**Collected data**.
···
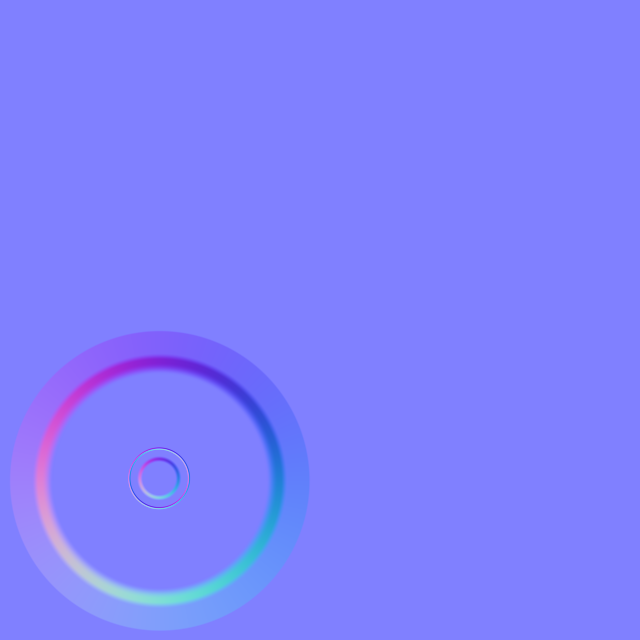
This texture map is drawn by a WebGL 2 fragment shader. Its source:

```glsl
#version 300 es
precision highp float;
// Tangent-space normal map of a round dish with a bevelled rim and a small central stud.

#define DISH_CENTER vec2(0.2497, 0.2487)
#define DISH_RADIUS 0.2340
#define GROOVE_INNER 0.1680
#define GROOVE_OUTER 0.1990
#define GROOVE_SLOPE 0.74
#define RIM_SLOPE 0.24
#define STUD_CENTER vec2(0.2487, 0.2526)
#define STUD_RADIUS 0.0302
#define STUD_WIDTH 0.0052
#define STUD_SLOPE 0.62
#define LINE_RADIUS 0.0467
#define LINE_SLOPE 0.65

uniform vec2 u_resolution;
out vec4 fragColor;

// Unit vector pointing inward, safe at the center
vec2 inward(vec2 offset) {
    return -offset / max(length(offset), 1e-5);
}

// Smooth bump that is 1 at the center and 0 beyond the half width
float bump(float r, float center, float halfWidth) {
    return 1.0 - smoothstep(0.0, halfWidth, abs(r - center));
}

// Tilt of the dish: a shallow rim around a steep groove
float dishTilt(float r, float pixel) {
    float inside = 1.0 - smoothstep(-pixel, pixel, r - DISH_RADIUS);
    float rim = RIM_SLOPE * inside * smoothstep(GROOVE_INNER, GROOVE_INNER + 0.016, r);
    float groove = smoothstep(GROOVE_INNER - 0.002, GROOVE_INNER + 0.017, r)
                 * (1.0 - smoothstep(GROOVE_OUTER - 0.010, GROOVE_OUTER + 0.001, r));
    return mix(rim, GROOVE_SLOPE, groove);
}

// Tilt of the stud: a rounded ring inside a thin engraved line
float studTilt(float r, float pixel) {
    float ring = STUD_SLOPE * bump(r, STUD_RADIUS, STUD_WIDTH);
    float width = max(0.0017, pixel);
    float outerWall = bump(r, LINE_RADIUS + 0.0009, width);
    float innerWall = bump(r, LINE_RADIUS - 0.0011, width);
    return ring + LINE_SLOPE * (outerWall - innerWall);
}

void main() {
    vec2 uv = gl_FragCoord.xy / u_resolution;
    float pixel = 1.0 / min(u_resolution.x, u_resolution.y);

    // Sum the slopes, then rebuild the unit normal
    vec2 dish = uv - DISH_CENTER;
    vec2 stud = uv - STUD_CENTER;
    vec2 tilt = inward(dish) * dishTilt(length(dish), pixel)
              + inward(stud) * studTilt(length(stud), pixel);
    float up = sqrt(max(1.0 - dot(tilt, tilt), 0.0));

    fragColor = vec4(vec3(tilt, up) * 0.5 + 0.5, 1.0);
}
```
···
**What this task involves**.
Except for the pictures, give the data again word for word.

**Response**.
This texture map is drawn by a WebGL 2 fragment shader. Its source:

```glsl
#version 300 es
precision highp float;
// Tangent-space normal map of a round dish with a bevelled rim and a small central stud.

#define DISH_CENTER vec2(0.2497, 0.2487)
#define DISH_RADIUS 0.2340
#define GROOVE_INNER 0.1680
#define GROOVE_OUTER 0.1990
#define GROOVE_SLOPE 0.74
#define RIM_SLOPE 0.24
#define STUD_CENTER vec2(0.2487, 0.2526)
#define STUD_RADIUS 0.0302
#define STUD_WIDTH 0.0052
#define STUD_SLOPE 0.62
#define LINE_RADIUS 0.0467
#define LINE_SLOPE 0.65

uniform vec2 u_resolution;
out vec4 fragColor;

// Unit vector pointing inward, safe at the center
vec2 inward(vec2 offset) {
    return -offset / max(length(offset), 1e-5);
}

// Smooth bump that is 1 at the center and 0 beyond the half width
float bump(float r, float center, float halfWidth) {
    return 1.0 - smoothstep(0.0, halfWidth, abs(r - center));
}

// Tilt of the dish: a shallow rim around a steep groove
float dishTilt(float r, float pixel) {
    float inside = 1.0 - smoothstep(-pixel, pixel, r - DISH_RADIUS);
    float rim = RIM_SLOPE * inside * smoothstep(GROOVE_INNER, GROOVE_INNER + 0.016, r);
    float groove = smoothstep(GROOVE_INNER - 0.002, GROOVE_INNER + 0.017, r)
                 * (1.0 - smoothstep(GROOVE_OUTER - 0.010, GROOVE_OUTER + 0.001, r));
    return mix(rim, GROOVE_SLOPE, groove);
}

// Tilt of the stud: a rounded ring inside a thin engraved line
float studTilt(float r, float pixel) {
    float ring = STUD_SLOPE * bump(r, STUD_RADIUS, STUD_WIDTH);
    float width = max(0.0017, pixel);
    float outerWall = bump(r, LINE_RADIUS + 0.0009, width);
    float innerWall = bump(r, LINE_RADIUS - 0.0011, width);
    return ring + LINE_SLOPE * (outerWall - innerWall);
}

void main() {
    vec2 uv = gl_FragCoord.xy / u_resolution;
    float pixel = 1.0 / min(u_resolution.x, u_resolution.y);

    // Sum the slopes, then rebuild the unit normal
    vec2 dish = uv - DISH_CENTER;
    vec2 stud = uv - STUD_CENTER;
    vec2 tilt = inward(dish) * dishTilt(length(dish), pixel)
              + inward(stud) * studTilt(length(stud), pixel);
    float up = sqrt(max(1.0 - dot(tilt, tilt), 0.0));

    fragColor = vec4(vec3(tilt, up) * 0.5 + 0.5, 1.0);
}
```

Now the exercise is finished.